CYLC has undertaken an extensive consultation process to have this enormous claim authorised according to the requirements of the Native Title Act 1993, and will continue to consult with Traditional Owners.
CYLC has already commenced the consultation process with other stakeholders, including the QLD Government and shire councils.
Mr Ah Mat said there was no reason why the outcome of the claim could not be a win-win for all Cape York people and organisations.
“This can provide enormous efficiencies for Traditional Owners, miners, government and other stakeholders,” he said.
CYLC is working to ensure it is in a position to efficiently process the anticipated increase in the number of applications from developers, tourism operators, miners and governments for activities affecting native title.
Native Title grant great loss to cattle industry
Largest ‘pig pen’ and ‘tinder box’ in the world
The hand-over of five large cattle properties covering 633,630 hectares (1,565,066 acres) to the Olkola Aboriginal group and national parks will have a significant, harmful impact on the Far North cattle industry according to a remaining grazier on Cape York Peninsula.
Strathmay, Crosbie, Dixie, Wulpan and Killarney all former breeding properties ran a combined 20,000 head of cows and calves vital to the survival of the northern industry.
A surviving cattle producer, who declined to be named said the transfer of ownership was a tragedy for the industry which had been in decline for years due to previous losses of dozens of Pastoral Holdings to national parks when leases fell due.
To date more than 3.2million hectares of the once vibrant Cape York Peninsula have been given to Aboriginal Prescribed Body Corporations and parks.
“A lot of this started with the Labor Party government and has been continued by the Liberals which is having a bad effect on the few of us left here,” the grazier said.
“Thirty years ago the Peninsula used to run up to a million head and was a strong and vibrant industry that could be relied on to breed steers for the Mareeba saleyards and then the live export market, but now the saleyards has lost most of its store numbers and not many store cattle buyers come to the sale.
“There are no successful indigenous-owned cattle properties on the Peninsula right now because they are so poorly managed and do not have the ability to source adequate finance to stock these places.
“Even if there were large numbers of breeders available for sale experience shows southern or western cattle cannot acclimatise if taken to Peninsula properties.
“There have been cases where thousands of introduced cattle have perished over the years because of the harsh and unique grazing environment up here.
“Now that we have lost tens of thousands of our breeder stock I doubt the Peninsula will ever again become a source of reliable store cattle available for southern fattening properties.”
Deputy chairwoman of the Olkola Aboriginal Corporation, Elaine Price said it would be a proud occasion when the properties are formally handed over on December 10 in Cooktown.
“The younger industry may be happier to do tourism rather than the cattle industry because the cattle industry’s so hard today.
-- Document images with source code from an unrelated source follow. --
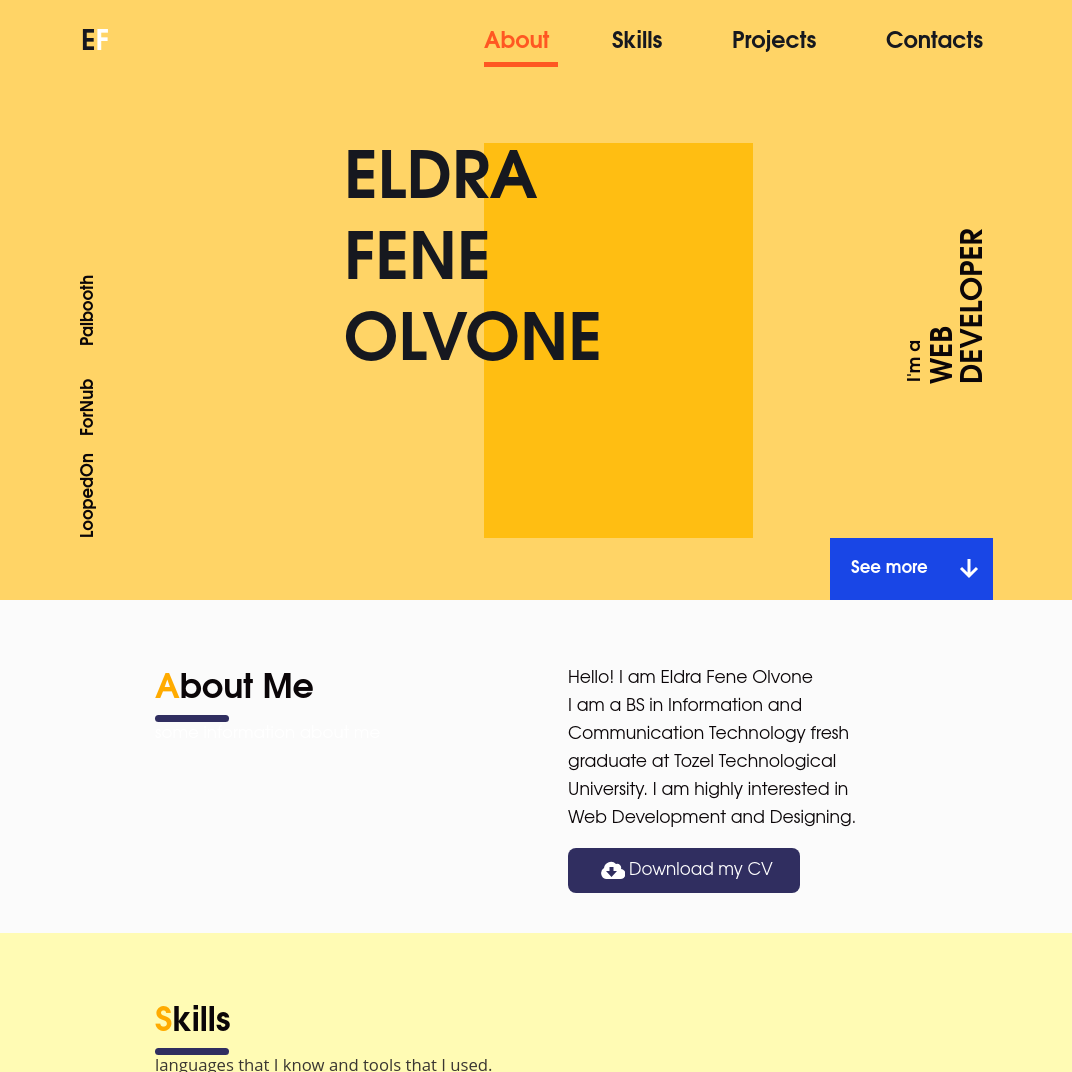
<!DOCTYPE html>
<html lang="en">
<head>
<meta charset="utf-8">
<title>Web developer portfolio</title>
<style>
:root {
  --sun: #ffd466;
  --amber: #ffbe12;
  --coral: #ff5722;
  --ink: #16181f;
  --black: #0b0608;
  --blue: #1946e6;
  --navy: #302e60;
  --paper: #fbfbfb;
  --cream: #fffbb4;
  --accent: #ffab00;
  --white: #ffffff;
}
* { box-sizing: border-box; margin: 0; padding: 0; }
html, body { width: 1072px; height: 1072px; overflow: hidden; }
body { font-family: "TeX Gyre Adventor", "Century Gothic", sans-serif; color: var(--black); background: var(--paper); }
a { color: inherit; text-decoration: none; white-space: nowrap; }
ul { list-style: none; }

.hero { position: relative; height: 600px; background: var(--sun); }
.header { display: flex; justify-content: space-between; padding: 29px 79px 0 81px; font-weight: 700; color: var(--ink); }
.logo { font-size: 28px; line-height: 26px; }
.logo span { color: var(--white); }
.menu { display: grid; grid-template-columns: 128px 120px 154px 107px; font-size: 22.3px; line-height: 26px; }
.menu a { display: block; }
.menu .current { width: 74px; padding-bottom: 7px; border-bottom: 5px solid var(--coral); color: var(--coral); }

.portrait-panel { position: absolute; left: 484px; top: 143px; width: 269px; height: 395px; background: var(--amber); }
.name { position: absolute; left: 344px; top: 140px; font-size: 65px; line-height: 81px; font-weight: 700; color: var(--ink); white-space: nowrap; }

.social, .role { font-weight: 700; white-space: nowrap; }
.social { position: absolute; left: 79px; top: 263px; display: grid; grid-template-rows: 83px 56px 68px; row-gap: 34px; }
.social a { display: block; height: 100%; writing-mode: vertical-rl; transform: rotate(180deg); font-size: 16.6px; line-height: 20px; }
.role { position: absolute; left: 902px; top: 184px; height: 200px; writing-mode: vertical-rl; transform: rotate(180deg); font-size: 29px; line-height: 30px; }
.role span { display: block; }
.role .lead { font-size: 17.6px; line-height: 27px; padding-top: 2px; }

.see-more { position: absolute; left: 830px; bottom: 0; width: 163px; height: 62px; display: flex; align-items: center; justify-content: space-between; padding: 0 14px 0 21px; background: var(--blue); color: var(--white); font-size: 16.7px; font-weight: 700; line-height: 24px; }

.about { height: 333px; display: grid; grid-template-columns: 413px 1fr; padding-left: 155px; background: var(--paper); }
.skills { height: 139px; padding-left: 155px; background: var(--cream); overflow: hidden; }
.section-title { padding-top: 69px; }
.section-title h2 { font-size: 33.4px; line-height: 40px; font-weight: 700; white-space: nowrap; }
.section-title h2 span { color: var(--accent); }
.section-title h2::after { content: ""; display: block; width: 74px; height: 7px; margin-top: 6px; border-radius: 4px; background: var(--navy); }
.section-title p { white-space: nowrap; }
.about .section-title p { font-size: 16.7px; line-height: 24px; color: var(--white); }
.skills .section-title p { font-family: "Open Sans", sans-serif; font-size: 16.7px; line-height: 20px; color: #3a3632; }

.intro { padding-top: 64px; }
.intro p { font-size: 17.25px; line-height: 28px; white-space: nowrap; }
.download { display: flex; align-items: center; gap: 4px; width: 232px; height: 45px; margin-top: 16px; padding-left: 32px; border-radius: 8px; background: var(--navy); color: var(--white); font-size: 16.8px; line-height: 24px; }
</style>
</head>
<body>
<section class="hero">
  <header class="header">
    <a class="logo" href="#">E<span>F</span></a>
    <nav class="menu">
      <a class="current" href="#">About</a>
      <a href="#">Skills</a>
      <a href="#">Projects</a>
      <a href="#">Contacts</a>
    </nav>
  </header>

  <div class="portrait-panel"></div>
  <h1 class="name">ELDRA<br>FENE<br>OLVONE</h1>

  <ul class="social">
    <li><a href="#">Palbooth</a></li>
    <li><a href="#">ForNub</a></li>
    <li><a href="#">LoopedOn</a></li>
  </ul>

  <p class="role"><span class="lead">I'm a</span><span>WEB</span><span>DEVELOPER</span></p>

  <a class="see-more" href="#">See more
    <svg width="20" height="22" viewBox="0 0 20 22" fill="none" stroke="currentColor" stroke-width="3" aria-hidden="true">
      <path d="M10 1V18M2 10L10 18L18 10"/>
    </svg>
  </a>
</section>

<section class="about">
  <div class="section-title">
    <h2><span>A</span>bout Me</h2>
    <p>some information about me</p>
  </div>
  <div class="intro">
    <p>Hello! I am Eldra Fene Olvone<br>
      I am a BS in Information and<br>
      Communication Technology fresh<br>
      graduate at Tozel Technological<br>
      University. I am highly interested in<br>
      Web Development and Designing.</p>
    <a class="download" href="#">
      <svg width="25" height="19" viewBox="0 0 25 19" aria-hidden="true">
        <path fill="currentColor" d="M6 18A6 6 0 0 1 4 7A7 7 0 0 1 16 3A4 4 0 0 1 21 8A5 5 0 0 1 20 18Z"/>
        <path fill="var(--navy)" d="M9.5 6H13.5V10H17L11.5 16L6 10H9.5Z"/>
      </svg>
      Download my CV</a>
  </div>
</section>

<section class="skills">
  <div class="section-title">
    <h2><span>S</span>kills</h2>
    <p>languages that I know and tools that I used.</p>
  </div>
</section>
</body>
</html>
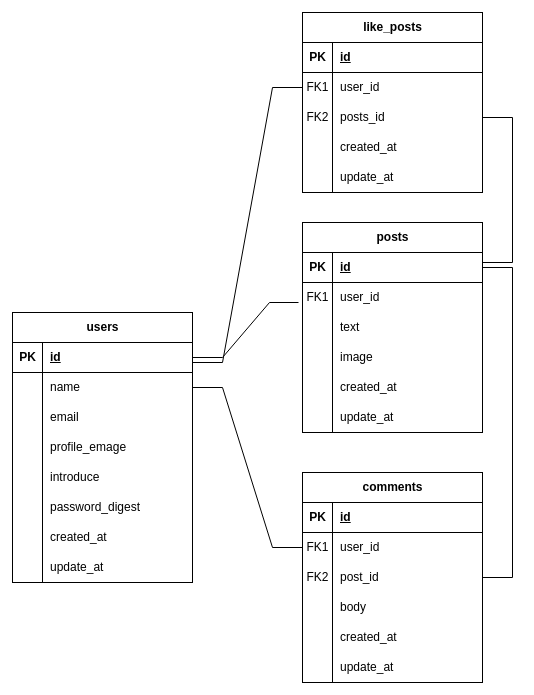
<!DOCTYPE html>
<html lang="en">
<head>
<meta charset="utf-8">
<title>Entity relationship diagram</title>
<style>
:root { --paper: #fff; --ink: #000; }
* { box-sizing: border-box; margin: 0; padding: 0; }
html, body { width: 534px; height: 695px; overflow: hidden; background: var(--paper); }
.diagram {
  position: relative; width: 534px; height: 695px; overflow: hidden;
  font: 12px/28px "Liberation Sans", Arial, sans-serif; color: var(--ink);
}
.links { position: absolute; inset: 0; fill: none; stroke: var(--ink); stroke-width: 1; }
.entity {
  position: absolute; width: 181px; overflow: hidden;
  display: flex; flex-direction: column;
  border: 1px solid var(--ink); background: var(--paper);
}
.entity h2 {
  flex: 0 0 30px; border-bottom: 1px solid var(--ink);
  font-size: 12px; font-weight: bold; text-align: center;
}
.row { flex: 0 0 30px; display: grid; grid-template-columns: 30px 1fr; }
.key { border-right: 1px solid var(--ink); text-align: center; }
.field { padding-left: 7px; }
.primary { border-bottom: 1px solid var(--ink); font-weight: bold; }
.primary .field { text-decoration: underline; }
.like-posts { left: 302px; top: 12px; height: 181px; }
.posts { left: 302px; top: 222px; height: 211px; }
.comments { left: 302px; top: 472px; height: 211px; }
.users { left: 12px; top: 312px; height: 271px; }
</style>
</head>
<body>
<main class="diagram">
  <svg class="links" width="534" height="695" viewBox="0 0 534 695" aria-hidden="true">
    <g transform="translate(.5 .5)">
      <polyline points="192,362 222,362 272,87 302,87"/>
      <polyline points="192,357 222,357 269,302 298,302"/>
      <polyline points="192,387 222,387 272,547 302,547"/>
      <polyline points="482,117 512,117 512,262 482,262"/>
      <polyline points="482,267 512,267 512,577 482,577"/>
    </g>
  </svg>

  <section class="entity like-posts">
    <h2>like_posts</h2>
    <div class="row primary"><span class="key">PK</span><span class="field">id</span></div>
    <div class="row"><span class="key">FK1</span><span class="field">user_id</span></div>
    <div class="row"><span class="key">FK2</span><span class="field">posts_id</span></div>
    <div class="row"><span class="key"></span><span class="field">created_at</span></div>
    <div class="row"><span class="key"></span><span class="field">update_at</span></div>
  </section>

  <section class="entity posts">
    <h2>posts</h2>
    <div class="row primary"><span class="key">PK</span><span class="field">id</span></div>
    <div class="row"><span class="key">FK1</span><span class="field">user_id</span></div>
    <div class="row"><span class="key"></span><span class="field">text</span></div>
    <div class="row"><span class="key"></span><span class="field">image</span></div>
    <div class="row"><span class="key"></span><span class="field">created_at</span></div>
    <div class="row"><span class="key"></span><span class="field">update_at</span></div>
  </section>

  <section class="entity users">
    <h2>users</h2>
    <div class="row primary"><span class="key">PK</span><span class="field">id</span></div>
    <div class="row"><span class="key"></span><span class="field">name</span></div>
    <div class="row"><span class="key"></span><span class="field">email</span></div>
    <div class="row"><span class="key"></span><span class="field">profile_emage</span></div>
    <div class="row"><span class="key"></span><span class="field">introduce</span></div>
    <div class="row"><span class="key"></span><span class="field">password_digest</span></div>
    <div class="row"><span class="key"></span><span class="field">created_at</span></div>
    <div class="row"><span class="key"></span><span class="field">update_at</span></div>
  </section>

  <section class="entity comments">
    <h2>comments</h2>
    <div class="row primary"><span class="key">PK</span><span class="field">id</span></div>
    <div class="row"><span class="key">FK1</span><span class="field">user_id</span></div>
    <div class="row"><span class="key">FK2</span><span class="field">post_id</span></div>
    <div class="row"><span class="key"></span><span class="field">body</span></div>
    <div class="row"><span class="key"></span><span class="field">created_at</span></div>
    <div class="row"><span class="key"></span><span class="field">update_at</span></div>
  </section>
</main>
</body>
</html>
It will be nice for us to have our family back on country,” Mrs Price told the Cairns Post.
The Cape York Peninsula Land Use Study (CYPLUS) of the 1980’s recommended the larger Cape York Peninsula area be converted to national park or Aboriginal ownership and this plan has been almost achieved.
“The Peninsula will now become the biggest pig pen and tinder box in the world,” the grazier said.